Striking mechanics shut down buses and subways for five long weeks, stranding nearly half a million people and gridlocking traffic already considered the worst in the nation. In any other major city, the mayor would be everywhere -- slapping backs, twisting arms or busting heads -- until the buses started running again.
Not Los Angeles Mayor James K. Hahn.
Midway through his four-year term, a year after what are widely considered the high points of his tenure so far, Hahn has reverted back to his old role of invisible mayor.
Missing is the mayor who surprised Los Angeles (and angered key backers) with his gutsy choice of outspoken reformer William J. Bratton as chief of the Los Angeles Police Department. Gone is the energized Hahn who one year ago this month oversaw the citywide defeat of Hollywood and San Fernando Valley secession.
* In the year since he appointed Bratton, Hahn's relationship with the City Council has frayed, and he has been unable to win backing for expanding the woefully understaffed police force.
* Even before the strike, Hahn's role on the intergovernmental Metropolitan Transportation Authority board had been marked by absences and inattention. Theoretically the most powerful member with more appointees than any other elected official, he has simply not been a player. He was barred from negotiations early in the strike by a misinterpretation of a state law on campaign contributions. But that didn't stop two City Council members, who were also barred, from speaking out -- and then going to court to get the ban lifted.
* Hahn's $9-billion plan for modernizing Los Angeles International Airport, with its widely disliked remote passenger check-in center, has been panned by pro-growth and no-growth supporters alike. Studies say the expensive redesign would not boost the region's long-term economy, leading critics to charge that it was designed to reward contributors in the short term. Fueling those suspicions, Troy Edwards, the deputy mayor spearheading the LAX plan, was Hahn's 2001 campaign finance director. Contractors likely to benefit from the massive public works project, including the engineering firm HNTB and public relations firm Fleishman-Hillard, hosted campaign fund-raisers for the mayor shortly after he unveiled the plan.
Indeed, what has made news in recent weeks was not Hahn's leadership regarding the strike but his fund-raising. Plump with contributions from contractors and Hahn-appointed city commissioners, the Jim Hahn Legal Defense fund paid off a $53,522 city ethics fine for improper fund-raising in the 2001 campaign. This cynical, though legal, maneuver brought to mind a name no politician wants to be associated with these days: outgoing Gov. Gray Davis. Like Davis, Hahn can seem more focused on raising money to get elected than on leading once he's in office. With 15 months to go before the March 2005 primary, the mayor is already soliciting contributions to his campaign for reelection. The goal, his backers admit, is to have a big enough war chest to discourage challengers. What about having a big enough record of accomplishments?

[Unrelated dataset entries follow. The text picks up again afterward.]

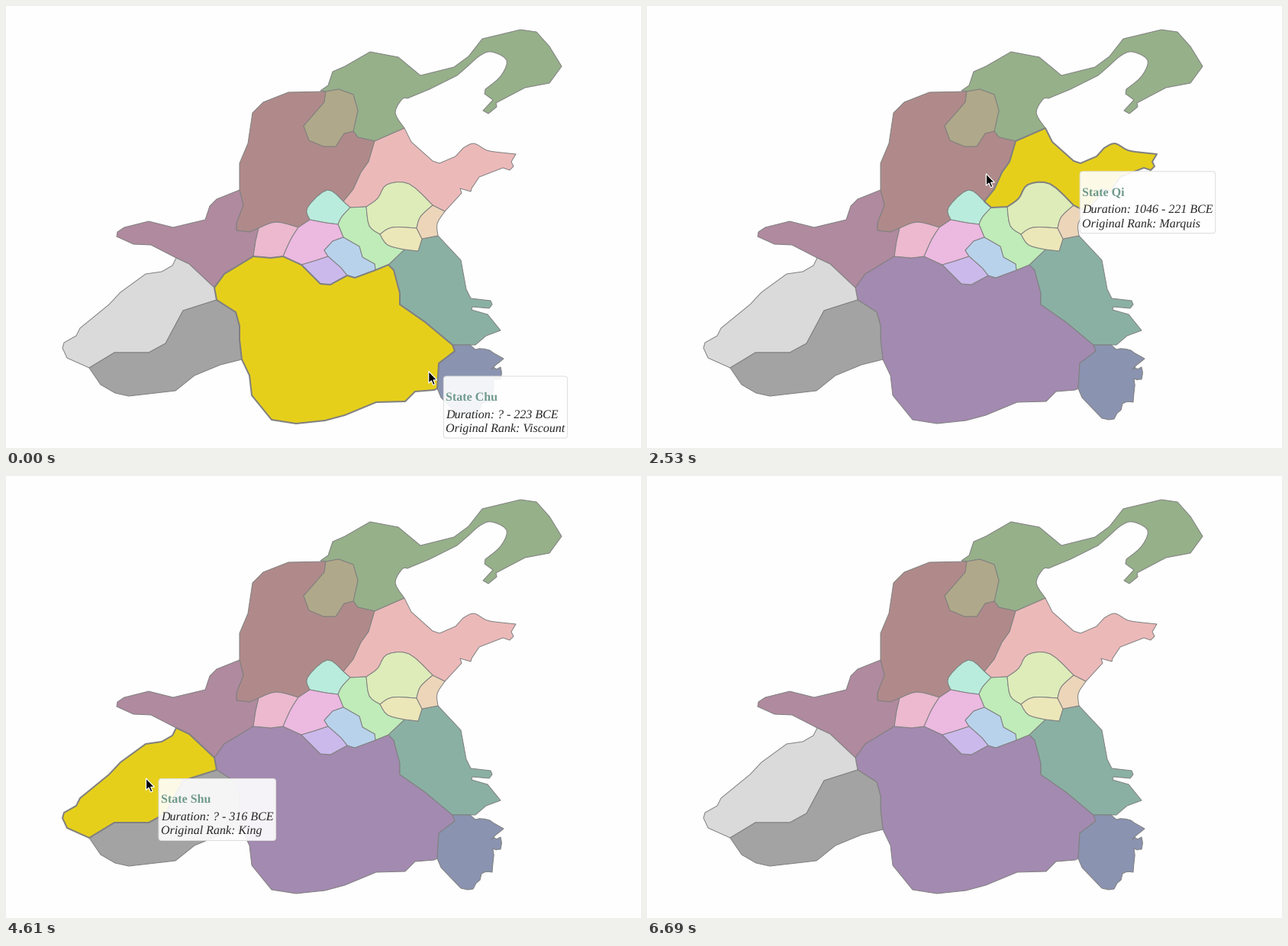
These frames come from a looping animation (832x579 px, 7140 ms). A matplotlib script:

```python
import colorsys
import random

import matplotlib.pyplot as plt
from matplotlib.animation import FuncAnimation
from matplotlib.patches import FancyBboxPatch, Polygon

W, H, DPI = 832, 579, 64
PX = 72 / DPI  # points per pixel
LOOP, STEP = 7140, 20
GOLD, LINE = "#e6cf1b", "#808080"
plt.rcParams["text.hinting"] = "none"

# ---- map: every border is given once, outlines are chained from them
borders = []


def border(names, *points):
    borders.append((names.split(), list(points)))


def smooth(*pts):
    """Catmull-Rom curve through a few points."""
    out = []
    for i in range(len(pts) - 1):
        quad = [pts[max(i - 1, 0)], pts[i], pts[i + 1], pts[min(i + 2, len(pts) - 1)]]
        for u in (0, 0.25, 0.5, 0.75):
            out.append(tuple(
                b + u * (c - a + u * (2 * a - 5 * b + 4 * c - d
                                      + u * (3 * (b - c) + d - a))) / 2
                for a, b, c, d in zip(*quad)))
    return out + [pts[-1]]


def jagged(*pts, rough=2, parts=3):
    """Ragged shore along a few points."""
    rng = random.Random(4)
    out = []
    for (ax_, ay), (bx, by) in zip(pts, pts[1:]):
        out.append((ax_, ay))
        for k in range(1, parts):
            u = k / parts
            out.append((ax_ + u * (bx - ax_) + rng.uniform(-rough, rough),
                        ay + u * (by - ay) + rng.uniform(-rough, rough)))
    return out + [pts[-1]]


def outline(name):
    arcs = [points for names, points in borders if name in names]
    path = list(arcs.pop(0))
    while arcs:
        arc = next(a for a in arcs if path[-1] in (a[0], a[-1]))
        arcs.remove(arc)
        path += arc[1:] if arc[0] == path[-1] else arc[-2::-1]
    return path


# coasts and outer frontiers
border("Yan", *smooth((522, 160), (510, 140), (519, 122), (526, 121)),
       (555, 109), (591, 91),
       *smooth((606, 78), (621, 65), (636, 60), (656, 71), (648, 92), (628, 109)),
       (627, 115), (638, 123), (625, 137), (632, 141), (643, 132), (642, 127),
       (680, 107), (712, 101), (728, 79), (712, 53), (695, 34), (674, 31), (624, 43),
       (606, 66), (587, 80), (543, 91), (514, 67), (477, 60), (444, 79), (428, 86),
       (422, 104), (412, 111), (419, 112))
border("Qi", (522, 160), (531, 178), (559, 203), (568, 206), (589, 197),
       *smooth((599, 186), (613, 180), (630, 189), (649, 192)), (668, 194),
       (662, 204), (665, 210), (660, 215), (651, 212), (620, 224), (610, 239),
       (609, 243), (595, 239), (597, 245), (586, 257), (575, 269))
border("Teng", *smooth((575, 269), (565, 285), (566, 301)))
border("Wu", (566, 301), (596, 333), (603, 371), (609, 383), (635, 386), (637, 391),
       (633, 396), (611, 394), (610, 398), (631, 404), (648, 425), (629, 432),
       (615, 444), (585, 444))
border("Yue", (585, 444), (608, 444),
       *jagged((615, 450), (634, 451), (652, 462), (636, 476), (648, 473), (648, 489),
               (638, 488), (637, 519), (623, 521), (612, 541)),
       (605, 542), (596, 540), (570, 513), (565, 501))
border("Chu", (565, 501), (561, 503), (536, 505), (523, 518), (485, 519), (444, 536),
       (418, 543), (380, 547), (348, 542), (322, 510), (319, 484), (309, 463))
border("Ba", (309, 463), (281, 470), (247, 484), (222, 504), (161, 511), (143, 507),
       (124, 496), (109, 474))
border("Shu", (109, 474), (80, 461), (74, 448), (76, 441), (92, 432), (97, 422),
       (135, 391), (150, 375), (183, 351), (204, 348), (218, 340), (223, 330))
border("Qin", (223, 330), (190, 313), (167, 312), (145, 302), (146, 296), (155, 290),
       (187, 282), (219, 290), (261, 280), (267, 262), (276, 253), (306, 241))
border("Jin", (306, 241), (306, 206), (317, 180), (323, 140), (337, 126), (370, 113),
       (419, 112))

# the large states among themselves
border("Yan Zhongshan", (419, 112), (436, 109), (455, 116), (461, 137), (455, 164))
border("Jin Zhongshan", (455, 164), (443, 167), (432, 184), (416, 184), (397, 176),
       (390, 157), (417, 126), (419, 112))
border("Jin Yan", (455, 164), (461, 172), (483, 177))
border("Yan Qi", (483, 177), (522, 160))
border("Jin Qi", (483, 177), (475, 204), (465, 218), (455, 240), (442, 256))
border("Jin Qin", (331, 291), (319, 296), (302, 294), (302, 284), (311, 261), (306, 241))
border("Qin Chu", (324, 328), (286, 351), (273, 369))
border("Qin Shu", (273, 369), (240, 338), (223, 330))
border("Shu Chu", (273, 369), (276, 385))
border("Shu Ba", (276, 385), (232, 399), (209, 442), (187, 454), (142, 454), (109, 474))
border("Ba Chu", (276, 385), (301, 401), (306, 419), (306, 437), (309, 463))
border("Chu Wu", (501, 339), (508, 346), (516, 376), (516, 391), (549, 414), (585, 444))
border("Chu Yue", (585, 444), (588, 452), (567, 468), (565, 501))

# the small states in the middle
border("Jin Zhou", *smooth((442, 256), (421, 241), (395, 264), (398, 280)))
border("Jin Zheng", (398, 280), (383, 290))
border("Jin Guo", *smooth((383, 290), (354, 283), (331, 291)))
border("Qin Guo", (331, 291), (327, 308), (324, 328))
border("Qi Zhou", (442, 256), (451, 264))
border("Qi Wey", (451, 264), (472, 263))
border("Qi Lu", *smooth((472, 263), (487, 252), (499, 234), (528, 233), (559, 261)))
border("Qi Teng", (559, 261), (575, 269))
border("Lu Wey", *smooth((472, 263), (476, 288), (490, 299)))
border("Lu Song", *smooth((490, 299), (506, 290), (538, 291)))
border("Lu Teng", *smooth((538, 291), (543, 276), (559, 261)))
border("Song Wey", *smooth((490, 299), (500, 313), (522, 319)))
border("Song Wu", (522, 319), (540, 321), (545, 305))
border("Song Teng", (538, 291), (545, 305))
border("Teng Wu", (545, 305), (566, 301))
border("Wey Wu", (522, 319), (501, 339))
border("Wey Chu", (501, 339), (484, 346))
border("Wey Zhou", *smooth((451, 264), (440, 276), (435, 286)))
border("Zhou Zheng", (435, 286), (419, 284), (398, 280))
border("Wey Zheng", (435, 286), (442, 303))
border("Wey Chen", (442, 303), (463, 315), (467, 329), (483, 338), (484, 346))
border("Guo Zheng", *smooth((383, 290), (373, 306), (363, 328)))
border("Zheng Chen", (442, 303), (428, 308), (417, 320), (422, 328))
border("Zheng Cai", (422, 328), (404, 334), (387, 339))
border("Cai Chen", (422, 328), (439, 343), (447, 353))
border("Chu Guo", (324, 328), (347, 330), (363, 328))
border("Chu Zheng", (363, 328), (387, 339))
border("Chu Cai", (387, 339), (412, 364), (425, 365), (447, 353))
border("Chu Chen", (447, 353), (457, 356), (484, 346))


def dark(hue):
    return colorsys.hls_to_rgb(hue / 360, 0.616, 0.194)


def light(hue):
    return colorsys.hls_to_rgb(hue / 360, 0.825, 0.573)


COLORS = {
    "Yan": dark(101), "Jin": dark(0), "Zhongshan": dark(48), "Qin": dark(327),
    "Chu": dark(279), "Wu": dark(161), "Yue": dark(226),
    "Shu": "#dadada", "Ba": "#a3a3a3",
    "Qi": light(0), "Zhou": light(163), "Wey": light(112), "Lu": light(76),
    "Song": light(54), "Teng": light(33), "Guo": light(334), "Zheng": light(313),
    "Chen": light(211), "Cai": light(262),
}

FACTS = {
    "Chu": ("? - 223 BCE", "Viscount"),
    "Wu": ("1090 - 473 BCE", "Earl"),
    "Qi": ("1046 - 221 BCE", "Marquis"),
    "Jin": ("1042 - 349 BCE", "Marquis"),
    "Qin": ("c. 900 - 206 BCE", "Earl"),
    "Shu": ("? - 316 BCE", "King"),
    "Ba": ("1046 - 316 BCE", "Viscount"),
    "Yue": ("? - 306 BCE", "Viscount"),
}

# ---- pointer: glides of a few visible steps, then a rest
HOP = 146  # ms per step
LAG = 0.035  # share of the way the tooltip has gone on the first step
START = (557, 485)
GLIDES = [  # start ms, steps, goal, sag of the way
    (0, 2, (553, 477), 0),
    (750, 3, (564.5, 358), 0),
    (1490, 4, (557, 216), 0),
    (2530, 3, (376, 222), 0),
    (3270, 4, (222.5, 300), 0),
    (4460, 2, (183.5, 396), 0),
    (5050, 2, (235, 456), 0),
    (5950, 6, (755, 523), 25),
]
EXIT = GLIDES[-1][0] + HOP * (GLIDES[-1][1] - 1)


def ease(u):
    return 1 - (1 - u) ** 2.4


def track(now):
    """Pointer and the trailing point that the page has registered."""
    n = max(i for i, g in enumerate(GLIDES) if g[0] <= now)
    begin, steps, (gx, gy), sag = GLIDES[n]
    sx, sy = GLIDES[n - 1][2] if n else START
    k = min(1 + int((now - begin) // HOP), steps)

    def along(s):
        return sx + s * (gx - sx), sy + s * (gy - sy) + sag * 6.75 * s * (1 - s) ** 2

    return along(ease(k / steps)), along(LAG + (1 - LAG) * ease((k - 1) / (steps - 1)))


# ---- scene
fig = plt.figure(figsize=(W / DPI, H / DPI), dpi=DPI, facecolor="#fefefe")
ax = fig.add_axes([0, 0, 1, 1])
ax.set_xlim(0, W)
ax.set_ylim(H, 0)
ax.axis("off")

shapes = {name: ax.add_patch(Polygon(outline(name), ec=LINE, joinstyle="round"))
          for name in COLORS}

TIP_H = 81
box = ax.add_patch(FancyBboxPatch((0, 0), 1, TIP_H,
                                  boxstyle="round,pad=0,rounding_size=4",
                                  fc=(1, 1, 1, 0.9), ec="#dddddd", lw=PX, zorder=5))


def label(color, **style):
    return ax.text(0, 0, "", color=color, family="Liberation Serif", size=16 * PX,
                   va="baseline", zorder=6, **style)


title = label("#709a8c", weight="bold")
duration = label("#262626", style="italic")
rank = label("#262626", style="italic")
lines = [(title, 31.5), (duration, 54.5), (rank, 72.5)]

ARROW = [(0, 0), (0, 15.5), (3.6, 12.3), (6, 18), (8.6, 17), (6.2, 11.4), (11, 11.4)]
pointer = ax.add_patch(Polygon(ARROW, fc="black", ec="white", lw=1.2 * PX, zorder=7))


def write(name):
    span, grade = FACTS[name]
    title.set_text(f"State {name}")
    duration.set_text(f"Duration: {span}")
    rank.set_text(f"Original Rank: {grade}")


def tip_width(name):
    write(name)
    renderer = fig.canvas.get_renderer()
    return 6 + max(t.get_window_extent(renderer).width for t, _ in lines)


widths = {name: tip_width(name) for name in FACTS}


def draw(i):
    now = i * STEP + STEP / 2
    (px, py), spot = track(now)
    hovered = None
    if now < EXIT:
        hovered = next((n for n in FACTS if shapes[n].get_path().contains_point(spot)),
                       None)

    for name, shape in shapes.items():
        hot = name == hovered
        shape.set_facecolor(GOLD if hot else COLORS[name])
        shape.set_linewidth((2 if hot else 1) * PX)
        shape.set_zorder(2 if hot else 1)

    pointer.set_visible(now < EXIT)
    pointer.set_xy([(px + x, py + y) for x, y in ARROW])

    for part in (box, title, duration, rank):
        part.set_visible(hovered is not None)
    if hovered:
        write(hovered)
        x = spot[0] + 16.5
        y = min(spot[1] + 0.5, H - TIP_H - 13)  # stay on the stage
        box.set_bounds(x, y, widths[hovered], TIP_H)
        for text, drop in lines:
            text.set_position((x + 3, y + drop))
    return []


anim = FuncAnimation(fig, draw, frames=LOOP // STEP, interval=STEP, repeat=True,
                     repeat_delay=0, blit=False)
plt.show()
```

The mayor deserves credit for backing a $100-million trust fund to support affordable housing and for taking steady, if incremental, steps toward meeting a secession-battle promise to bring government closer to the people by eventually opening seven neighborhood city halls. But the small projects he's chosen to champion -- filling potholes and installing left-turn signals (16 so far) -- haven't exactly set the city on fire.
And few of his hires have generated excitement along the lines of, say, Gov.-elect Arnold Schwarzenegger's naming Terry Tamminen, a well-known Santa Monica conservationist, as his environmental protection secretary, or Hahn's own earlier appointment of Bratton.

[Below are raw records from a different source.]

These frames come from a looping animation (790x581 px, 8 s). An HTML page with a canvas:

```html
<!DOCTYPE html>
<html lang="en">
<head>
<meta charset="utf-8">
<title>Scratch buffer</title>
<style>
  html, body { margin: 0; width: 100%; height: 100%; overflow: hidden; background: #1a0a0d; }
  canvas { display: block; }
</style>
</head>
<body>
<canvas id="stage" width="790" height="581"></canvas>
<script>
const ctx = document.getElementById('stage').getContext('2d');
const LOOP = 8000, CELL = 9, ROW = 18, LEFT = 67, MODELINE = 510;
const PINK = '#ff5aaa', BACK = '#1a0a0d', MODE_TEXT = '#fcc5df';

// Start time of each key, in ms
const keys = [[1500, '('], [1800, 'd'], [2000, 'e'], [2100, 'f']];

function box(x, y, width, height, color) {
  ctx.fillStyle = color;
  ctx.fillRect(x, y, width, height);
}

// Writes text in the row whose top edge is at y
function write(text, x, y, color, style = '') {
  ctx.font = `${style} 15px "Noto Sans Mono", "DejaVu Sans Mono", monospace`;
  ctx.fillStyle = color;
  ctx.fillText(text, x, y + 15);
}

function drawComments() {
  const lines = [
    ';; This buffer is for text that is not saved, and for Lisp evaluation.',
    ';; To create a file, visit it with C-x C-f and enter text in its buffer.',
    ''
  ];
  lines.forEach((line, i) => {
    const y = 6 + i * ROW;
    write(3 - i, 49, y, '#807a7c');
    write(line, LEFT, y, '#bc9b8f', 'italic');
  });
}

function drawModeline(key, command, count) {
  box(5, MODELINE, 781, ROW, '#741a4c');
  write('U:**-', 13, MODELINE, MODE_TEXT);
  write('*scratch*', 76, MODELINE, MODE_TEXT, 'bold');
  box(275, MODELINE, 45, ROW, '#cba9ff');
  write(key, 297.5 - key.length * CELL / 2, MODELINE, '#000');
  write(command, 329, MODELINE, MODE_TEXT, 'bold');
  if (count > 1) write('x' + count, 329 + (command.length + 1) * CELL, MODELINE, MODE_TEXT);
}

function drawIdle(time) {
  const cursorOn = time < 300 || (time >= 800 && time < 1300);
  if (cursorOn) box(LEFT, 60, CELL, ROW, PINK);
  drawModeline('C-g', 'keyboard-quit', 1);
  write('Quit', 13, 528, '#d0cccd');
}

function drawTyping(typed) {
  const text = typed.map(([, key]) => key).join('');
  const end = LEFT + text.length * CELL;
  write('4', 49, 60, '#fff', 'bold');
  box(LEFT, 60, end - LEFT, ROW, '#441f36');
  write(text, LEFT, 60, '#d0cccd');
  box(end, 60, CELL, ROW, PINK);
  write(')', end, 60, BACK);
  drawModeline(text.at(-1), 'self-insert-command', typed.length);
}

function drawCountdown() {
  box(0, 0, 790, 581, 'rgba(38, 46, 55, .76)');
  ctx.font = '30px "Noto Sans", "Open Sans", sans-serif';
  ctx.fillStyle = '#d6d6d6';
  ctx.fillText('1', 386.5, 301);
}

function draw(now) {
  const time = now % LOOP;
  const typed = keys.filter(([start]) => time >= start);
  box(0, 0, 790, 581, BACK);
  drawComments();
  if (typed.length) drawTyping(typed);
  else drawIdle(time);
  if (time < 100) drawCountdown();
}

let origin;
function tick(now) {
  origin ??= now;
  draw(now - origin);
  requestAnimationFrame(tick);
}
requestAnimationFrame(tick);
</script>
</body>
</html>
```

Called upon to name a key economic development deputy this month, for example, Hahn chose Renata Simril, a 35-year-old one-time City Council redevelopment aide who worked for the nonprofit Genesis L.A. She may turn out to be a great hire -- it's just that business leaders were hoping for an economic superstar, a "Peter Ueberroth-type," one business leader told the Los Angeles Business Journal, referring to the former Major League Baseball commissioner and architect of the city's 1984 Olympics.
Hahn approaches his job as though he were the city manager of a South Bay burg. Los Angeles needs him -- or key members of his staff -- to think BIG. Hahn bristles at what he sees as criticism of his low-key style. But this is not about personality. Neither former Mayor Richard Riordan nor the late Mayor Tom Bradley were dynamic speakers or glad-handing politicians. But voters understood that Riordan was passionate about something, especially education. And for most of his tenure, Bradley was a powerful force to be reckoned with -- behind the scenes, if not at the podium.
Mayors don't need a noisy personality to lead. But they do need a gusto for taking on the issues of the day, real empathy for the people on all sides of a dispute and a steely determination to keep going until they come up with solutions that most can live with. Before Hahn looks toward winning reelection as mayor, he needs to show voters why he wants the job.